### [RECORDS]

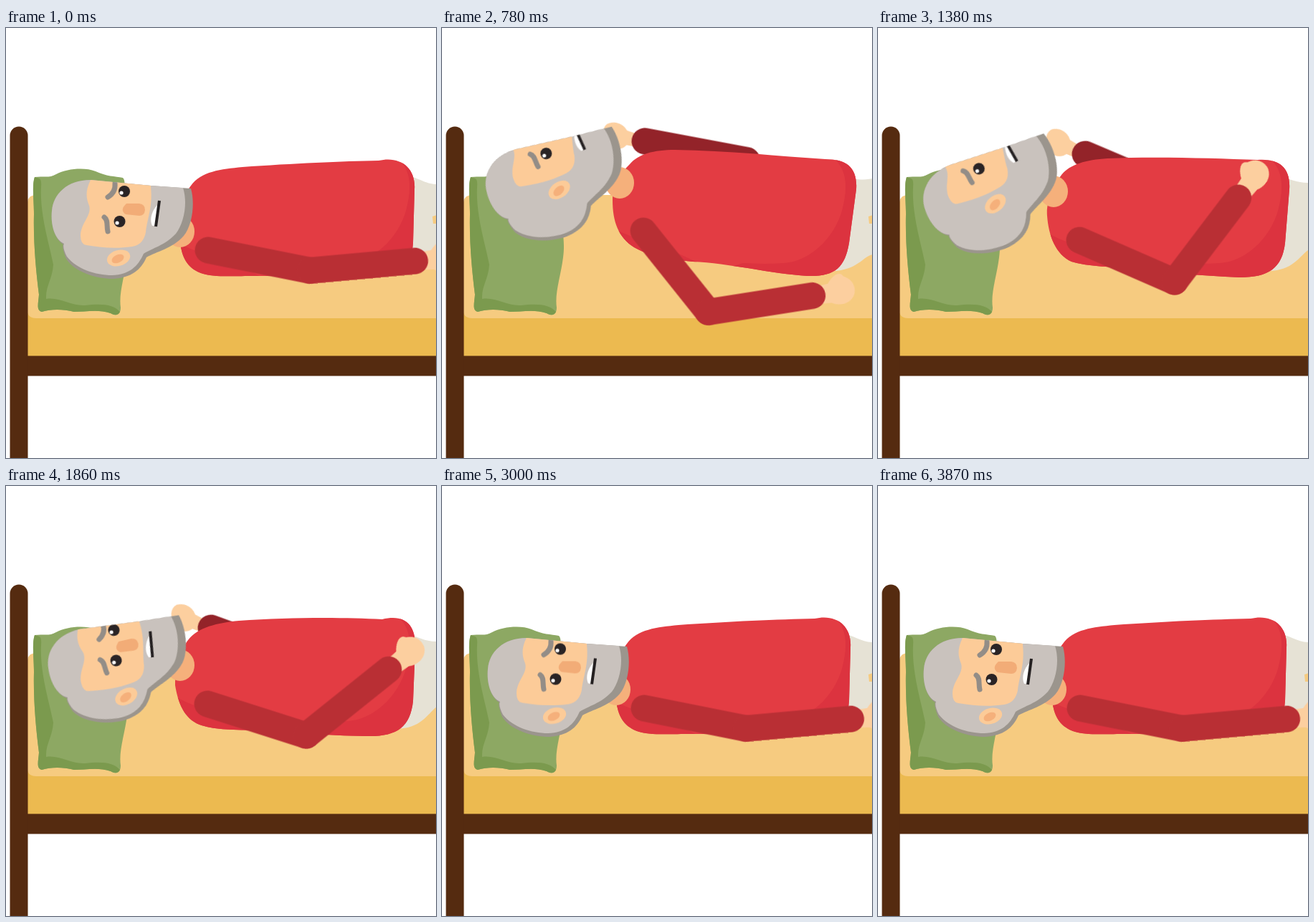
Animation of 600 by 600 pixels, one loop 4.23 s. Source, as an HTML page without scripts:

```html
<!DOCTYPE html>
<html lang="en">
<head>
<meta charset="utf-8">
<title>Getting up from bed</title>
<style>
  :root {
    --up: cubic-bezier(.4, 0, .5, 1);
    --lean: cubic-bezier(.4, 0, .8, .6);
    --turn: cubic-bezier(.4, .25, .7, .75);
    --settle: cubic-bezier(.3, .35, .5, 1);
    --skin: #fccb98;
    --flesh: #f5b07b;
    --wood: #552b10;
  }
  html, body { margin: 0; height: 100%; overflow: hidden; background: #fff; }
  svg { display: block; width: 100%; height: 100%; }

  .torso, .pants, .gap, .fold, .neck, .far, .head, .look, .nose, .mouth, .ear, .arm, .fore {
    animation: 4230ms linear infinite;
  }
  .torso { animation-name: torso; }
  .pants { animation-name: pants; }
  .gap { animation-name: gap; }
  .fold { animation-name: fold; }
  .neck { animation-name: neck; }
  .far { animation-name: far; }
  .head { animation-name: head; transform-origin: 118px 212px; }
  .look { animation-name: look; }
  .nose { animation-name: nose; }
  .mouth { animation-name: mouth; transform-origin: 210px 259px; }
  .ear { animation-name: ear; }
  .arm { animation-name: arm; }
  .fore { animation-name: fore; }

  /* poses: lying, raised, leaning back, turning, lying */
  @keyframes torso {
    0% {
      d: path("M243 300C236 270 248 232 258 220C272 200 300 197 330 194C400 189 470 186 520 185C550 178 572 195 570 225L568 300C566 335 540 349 500 349C440 349 400 346 350 346C310 346 290 348 272 342C252 334 246 320 243 300Z");
      animation-timing-function: var(--up);
    }
    18.44% {
      d: path("M238 240C238 215 252 200 262 190C274 176 295 170 325 170C400 171 470 179 535 183C565 183 580 195 578 225L568 300C562 335 548 347 510 346C460 343 400 328 350 326C310 322 285 316 268 306C246 292 238 270 238 240Z");
      animation-timing-function: var(--lean);
    }
    32.62% {
      d: path("M236 262C234 240 248 215 256 205C268 190 290 184 320 182C390 179 470 182 530 184C560 182 576 195 574 225L568 300C564 335 545 348 505 348C450 346 400 340 350 336C310 332 290 332 270 326C248 316 238 290 236 262Z");
      animation-timing-function: var(--turn);
    }
    43.97% {
      d: path("M236 278C236 250 246 225 254 215C268 197 295 191 325 188C395 183 470 183 525 186C558 178 572 195 571 225L568 300C564 337 545 350 503 349C445 348 400 344 350 341C310 340 290 340 270 333C248 324 240 302 236 278Z");
      animation-timing-function: var(--settle);
    }
    53.9%, 100% {
      d: path("M243 300C236 270 248 232 258 220C272 200 300 197 330 194C400 189 470 186 520 185C550 178 572 195 570 225L568 300C566 335 540 349 500 349C440 349 400 346 350 346C310 346 290 348 272 342C252 334 246 320 243 300Z");
    }
  }
  @keyframes pants {
    0%, 57.4%, 100% {
      d: path("M555 205C575 208 585 218 601 218V308C585 312 575 325 545 336Z");
      animation-timing-function: var(--up);
    }
    18.44% {
      d: path("M560 205C575 213 585 212 601 210V316C588 318 580 338 545 339Z");
      animation-timing-function: var(--lean);
    }
    43.97% {
      d: path("M558 205C575 211 585 217 601 217V308C588 318 580 338 545 339Z");
    }
  }
  @keyframes gap {
    0%, 18.44%, 57.4%, 100% { transform: none; }
    32.62%, 43.97% { transform: translateX(6px); }
  }
  @keyframes fold {
    0%, 53.9%, 100% { transform: none; }
    18.44% { transform: translateY(-20px); }
    32.62% { transform: translateY(-12px); }
    43.97% { transform: translateY(-4px); }
  }
  @keyframes neck {
    0% { transform: translate(243px, 284px); animation-timing-function: var(--up); }
    18.44% { transform: translate(248px, 216px); animation-timing-function: var(--lean); }
    32.62% { transform: translate(245px, 228px); animation-timing-function: var(--turn); }
    43.97% { transform: translate(243px, 250px); animation-timing-function: var(--settle); }
    53.9%, 100% { transform: translate(243px, 284px); }
  }
  @keyframes far {
    0% { transform: translate(330px, 250px) rotate(8deg); animation-timing-function: var(--up); }
    18.44% { transform: translate(283px, 158px) rotate(10.6deg); animation-timing-function: ease-out; }
    22% { transform: translate(282px, 153px) rotate(12deg); animation-timing-function: ease-in; }
    32.62% { transform: translate(289px, 176px) rotate(23deg); animation-timing-function: var(--turn); }
    43.97% { transform: translate(286px, 198px) rotate(20deg); animation-timing-function: var(--settle); }
    53.9%, 100% { transform: translate(330px, 250px) rotate(8deg); }
  }
  @keyframes head {
    0% { transform: none; animation-timing-function: var(--up); }
    18.44% { transform: translate(-18px, -42px) rotate(-18.2deg); animation-timing-function: var(--lean); }
    32.62% { transform: translate(-20px, -20px) rotate(-23.5deg); animation-timing-function: var(--turn); }
    43.97% { transform: translate(-16px, -12px) rotate(-13deg); animation-timing-function: var(--settle); }
    53.9%, 100% { transform: none; }
  }
  @keyframes look {
    0% { transform: none; animation-timing-function: var(--up); }
    18.44% { transform: translate(1px, -39px); animation-timing-function: var(--lean); }
    32.62% { transform: translate(-3px, -37px); animation-timing-function: var(--turn); }
    43.97% { transform: translate(0, -4px); animation-timing-function: var(--settle); }
    53.9% { transform: translate(0, -1px); }
    91.5%, 100% { transform: none; }
  }
  @keyframes nose {
    0%, 43.97%, 100% { transform: none; }
    18.44%, 32.62% { transform: translateY(-18px); }
  }
  @keyframes mouth {
    0%, 43.97%, 100% { transform: none; }
    18.44%, 32.62% { transform: translate(-2px, 5px) rotate(-14deg); }
  }
  @keyframes ear {
    0%, 53.9%, 100% { transform: none; }
    18.44%, 32.62% { transform: translate(3px, 3px); }
    43.97% { transform: translate(4px, 1px); }
  }
  @keyframes arm {
    0% { transform: translate(282px, 310px) rotate(11.3deg); animation-timing-function: var(--up); }
    18.44% { transform: translate(281px, 283px) rotate(51.4deg); animation-timing-function: cubic-bezier(.3, .1, .7, .8); }
    32.62% { transform: translate(281px, 296px) rotate(23.6deg); animation-timing-function: cubic-bezier(.3, .5, .7, .8); }
    43.97% { transform: translate(281px, 304px) rotate(17.7deg); animation-timing-function: var(--settle); }
    53.9% { transform: translate(282px, 310px) rotate(11.9deg); }
    57.4%, 100% { transform: translate(282px, 310px) rotate(11.3deg); }
  }
  @keyframes fore {
    0% { transform: translateX(145px) rotate(-16.5deg); animation-timing-function: var(--up); }
    18.44% { transform: translateX(145px) rotate(-60.3deg); animation-timing-function: cubic-bezier(.3, .1, .6, .9); }
    32.62% { transform: translateX(145px) rotate(-76.4deg); animation-timing-function: cubic-bezier(.4, .2, .7, .7); }
    43.97% { transform: translateX(145px) rotate(-56.5deg); animation-timing-function: cubic-bezier(.3, .35, .6, .9); }
    53.9% { transform: translateX(145px) rotate(-22.5deg); animation-timing-function: ease-out; }
    57.4%, 100% { transform: translateX(145px) rotate(-16.5deg); }
  }
</style>
</head>
<body>
<svg viewBox="0 0 600 600" fill="none">
  <defs>
    <clipPath id="shirt"><path class="torso"/></clipPath>
    <path id="hair" d="M118 212L202 220L258 224C264 245 260 275 248 290C232 308 210 312 196 320C188 338 175 348 150 350C125 350 95 340 84 322C80 312 78 303 80 302C68 295 62 275 64 255C66 232 85 212 118 212Z"/>
    <clipPath id="skull"><use href="#hair"/></clipPath>
  </defs>

  <!-- bed -->
  <path fill="#f6cb80" d="M30 243Q31 233 42 233H600V406H30Z"/>
  <path fill="#ecba50" d="M30 397Q32 405 42 405H600V459H30Z"/>
  <path fill="var(--wood)" d="M30 457.5H600V485.5H30Z"/>
  <path fill="var(--wood)" d="M5.5 150a12.5 12.5 0 0 1 25 0V600H5.5Z"/>

  <!-- pillow -->
  <path fill="#8da863" d="M40 208C52 206 60 210 70 204C85 196 110 194 125 200C140 207 152 207 163 209C168 214 164 225 164 235C164 270 173 290 169 320C166 345 157 370 160 390C160 402 152 402 146 398C130 392 110 396 95 396C80 392 62 392 50 396C42 394 45 385 46 372C42 340 38 300 39 260C39 240 36 220 40 208Z"/>
  <path fill="#7b9a4e" d="M40 208C47 211 50 208 49 222C47 260 60 300 66 330C65 350 55 360 56 378C75 375 90 388 110 387C135 384 150 386 159 396C156 402 150 400 146 398C130 392 110 396 95 396C80 392 62 392 50 396C42 394 45 385 46 372C42 340 38 300 39 260C39 240 36 220 40 208Z"/>

  <!-- far arm -->
  <g class="far">
    <path fill="#fccf9f" d="M-12 10L-24 10C-30 20 -44 21 -50 11C-61 4 -62 -8 -56 -14C-46 -21 -34 -18 -27 -10L-12 -8Z"/>
    <path stroke="#932329" stroke-width="37" stroke-linecap="round" d="M0 0H145"/>
  </g>

  <!-- body -->
  <path class="pants" fill="#e6e2d5"/>
  <path class="gap" fill="#f6cb80" d="M595 263L601 261V273H596Z"/>
  <path class="torso" fill="#e33c43"/>
  <g clip-path="url(#shirt)" fill="#dc333f">
    <path d="M548 183C566 200 566 225 558 255C548 290 520 318 490 326C470 330 440 329 420 328L300 365H620V180Z"/>
    <path class="fold" d="M230 292C250 312 300 318 358 348L358 365H230Z"/>
  </g>
  <ellipse class="neck" rx="20" ry="22" fill="var(--flesh)"/>

  <!-- head -->
  <g class="head">
    <use href="#hair" fill="#9b958d"/>
    <path fill="#c9c2bd" d="M118 212L202 220L247 223C254 245 248 273 237 287C221 304 204 307 192 315C184 333 172 344 148 345C125 345 98 336 85 319C81 312 79 304 81 301C68 295 62 275 64 255C66 232 85 212 118 212Z"/>
    <g clip-path="url(#skull)">
      <g class="look">
        <path fill="var(--skin)" d="M118 150V212C110 228 112 238 116 248C120 262 104 272 104 290Q104 302 112 303C135 307 155 308 176 305C188 303 193 295 195 285C197 265 205 250 202 222V150Z"/>
        <g stroke="#938d87" stroke-width="7" stroke-linecap="round">
          <path d="M152 217C153 228 147 233 142 236"/>
          <path d="M137 264C143 268 140 277 142 284"/>
        </g>
        <g fill="#2a2425">
          <circle cx="165" cy="228" r="8"/>
          <circle cx="158.5" cy="270" r="8"/>
        </g>
        <g fill="#fff">
          <circle cx="161" cy="230" r="2.6"/>
          <circle cx="155" cy="272" r="2.6"/>
        </g>
        <path class="nose" fill="#f2ac77" d="M168 245H186Q194 246 194 254Q193 262 186 262L167 260Q158 254 168 245Z"/>
        <g class="mouth">
          <path fill="#fff" d="M213 245C203 255 200 267 204 276H210Z"/>
          <path stroke="#242021" stroke-width="4" d="M214 241L209 277"/>
        </g>
        <g class="ear">
          <ellipse cx="157" cy="321" rx="16.5" ry="11" transform="rotate(-16 157 321)" fill="var(--skin)"/>
          <ellipse cx="156" cy="322" rx="9" ry="5.5" transform="rotate(-24 156 322)" fill="var(--flesh)"/>
        </g>
      </g>
    </g>
  </g>

  <!-- near arm -->
  <g class="arm" stroke="#b92f34" stroke-width="37" stroke-linecap="round">
    <path d="M0 0H145"/>
    <g class="fore">
      <path fill="#fccf9f" stroke="none" d="M156 -12L171 -13C180 -25 190 -28 194 -20C204 -15 209 -6 206 5C202 18 184 22 172 14L156 13Z"/>
      <path d="M0 0H147"/>
    </g>
  </g>
</svg>
</body>
</html>
```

### [TASK PROMPT]
I would like you to report every line in the listing above that contains "nose".

### [RESPONSE AREA]
  .torso, .pants, .gap, .fold, .neck, .far, .head, .look, .nose, .mouth, .ear, .arm, .fore {
  .nose { animation-name: nose; }
  @keyframes nose {
        <path class="nose" fill="#f2ac77" d="M168 245H186Q194 246 194 254Q193 262 186 262L167 260Q158 254 168 245Z"/>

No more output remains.